Sports medicine physicians and physiotherapists understand female athletes are more likely than men to injure their ACL, the anterior cruciate ligament in the knee - as much as eight times more likely, depending on the sport.
Despite the reports by female athletes saying they felt like their knees are looser at different times of the month, previous research
in the area has largely discounted a connection between the female hormone cycle and knee injury.
The recent research project was a collaboration between kinesiology, engineering and health sciences researchers. The team found not all women experience knee laxity at the same time of their menstrual cycle. The researchers speculate that this is likely why previous research in the area has largely discounted a connection between the hormone cycle and knee injury.
In a series of recent papers published
in the British Journal of Sports Medicine
and The American Journal of Sports Medicine
the researchers noted that while 14 of 26 subjects exhibited the greatest amount of knee laxity during the ovulation phase, while 10 others had the greatest laxity during the follicular phase and two subjects during the luteal phase.
“What this shows us is that the connection between the hormonal cycle and knee laxity is not a cookie-cutter relationship,” says one of the studies’ lead authors, Faculty of Kinesiology professor Darren Stefanyshyn.
“Individuals have significant differences and I think that finding out why these differences occur could go a long way to helping athletes understand if they are more at risk and perhaps in designing interventions to help prevent injury.”
The study monitored 26 women throughout the course of their monthly course of cycle. Their knee laxity was measured at each phase and they were asked to perform several athletic movements like quick cuts, or sharp jumps. The researchers found that the greater knee laxity lead to biomechanical differences that could lead to injury in a game situation.
Female athletes are between two and eight times more likely to injure their ACL knee ligaments than men. ACL injuries remain one of the biggest concerns in orthopaedic sports medicine.
It is estimated these injuries cost the health-care system nearly $2 billion annually.

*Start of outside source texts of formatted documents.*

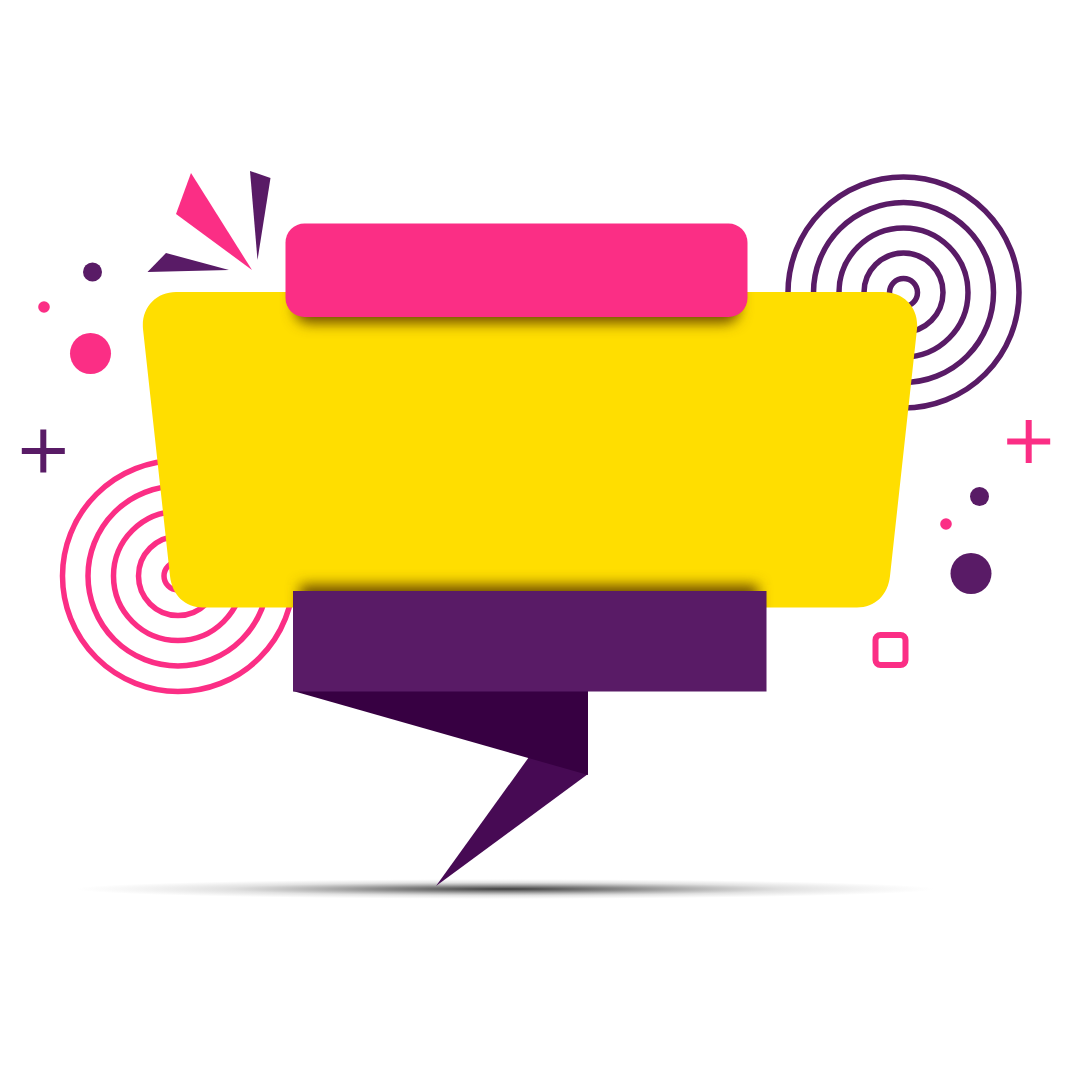
<!DOCTYPE html>
<html lang="en">
<head>
<meta charset="utf-8">
<title>Blank speech banner</title>
<style>
:root {
  --paper: #ffffff;
  --yellow: #ffde00;
  --pink: #fb2e85;
  --purple: #591b66;
  --purple-deep: #370042;
  --purple-mid: #470a54;
  --shade: #6b4a00;
}
html, body { margin: 0; background: var(--paper); overflow: hidden; }
.banner { display: block; width: 1072px; height: 1072px; }
.pink { fill: var(--pink); }
.purple { fill: var(--purple); }
.pink-line { fill: none; stroke: var(--pink); }
.purple-line { fill: none; stroke: var(--purple); }
.panel { fill: var(--yellow); }
.shade { fill: var(--shade); }
.fold-deep { fill: var(--purple-deep); }
.fold-tip { fill: var(--purple-mid); }
</style>
</head>
<body>
<svg class="banner" viewBox="0 0 1072 1072" role="img" aria-label="Blank yellow speech banner with pink and purple labels">
  <defs>
    <g id="rings" stroke-width="5.5">
      <circle r="14"/>
      <circle r="39.5"/>
      <circle r="64.5"/>
      <circle r="90"/>
      <circle r="115.5"/>
    </g>
    <path id="plus" d="M-21.5 0H21.5M0 -21.5V21.5" stroke-width="6"/>
    <path id="panel-shape" d="M176 292H883C904 292 919 308 917 329L890 576C888 595 875 607.500 857 607.500H203C185 607.500 172 595 170 576L143 329C141 308 156 292 176 292Z"/>
    <clipPath id="panel-clip"><use href="#panel-shape"/></clipPath>
    <filter id="soft" x="-10%" y="-60%" width="120%" height="220%">
      <feGaussianBlur stdDeviation="7"/>
    </filter>
    <radialGradient id="floor">
      <stop offset="0" stop-color="#333" stop-opacity=".95"/>
      <stop offset=".3" stop-color="#444" stop-opacity=".6"/>
      <stop offset=".65" stop-color="#777" stop-opacity=".22"/>
      <stop offset="1" stop-color="#999" stop-opacity="0"/>
    </radialGradient>
  </defs>

  <ellipse id="floor-shadow" cx="505" cy="889" rx="430" ry="10" fill="url(#floor)"/>

  <g id="ring-ornaments">
    <use href="#rings" class="purple-line" x="903.5" y="292.5"/>
    <use href="#rings" class="pink-line" x="178" y="576"/>
  </g>

  <g id="burst">
    <polygon class="pink" points="191,173 252,270 176,214"/>
    <polygon class="purple" points="250,171 270.500,178 257.500,260"/>
    <polygon class="purple" points="147.500,272 166,253 229,270"/>
  </g>

  <g id="dots">
    <circle class="purple" cx="92.500" cy="272" r="9.500"/>
    <circle class="pink" cx="44" cy="307" r="5.800"/>
    <circle class="pink" cx="90.500" cy="353.500" r="20.500"/>
    <circle class="purple" cx="979.500" cy="496.500" r="9.500"/>
    <circle class="pink" cx="946" cy="524" r="5.800"/>
    <circle class="purple" cx="971" cy="573.500" r="20.500"/>
  </g>

  <g id="small-marks">
    <use href="#plus" class="purple-line" x="43.300" y="451"/>
    <use href="#plus" class="pink-line" x="1028.700" y="441.500"/>
    <rect class="pink-line" x="875.500" y="635" width="30" height="30" rx="5" stroke-width="6"/>
  </g>

  <use id="main-panel" href="#panel-shape" class="panel"/>
  <g id="panel-shadows" clip-path="url(#panel-clip)">
    <rect class="shade" x="295" y="245" width="444" height="78" rx="14" filter="url(#soft)"/>
    <rect class="shade" x="300" y="585" width="458" height="80" filter="url(#soft)"/>
  </g>

  <rect id="top-label" class="pink" x="285.500" y="223.500" width="462" height="93.500" rx="19"/>

  <g id="ribbon-tail">
    <polygon class="fold-tip" points="529,757 588,774 436,886"/>
    <polygon class="fold-deep" points="293,691 588,691 588,775"/>
    <rect class="purple" x="293" y="591" width="473.500" height="100.500"/>
  </g>
</svg>
</body>
</html>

Young athletes who suffer knee injuries are far more likely to suffer knee osteoarthritis when they age and are at risk for a much less active life-style following injury.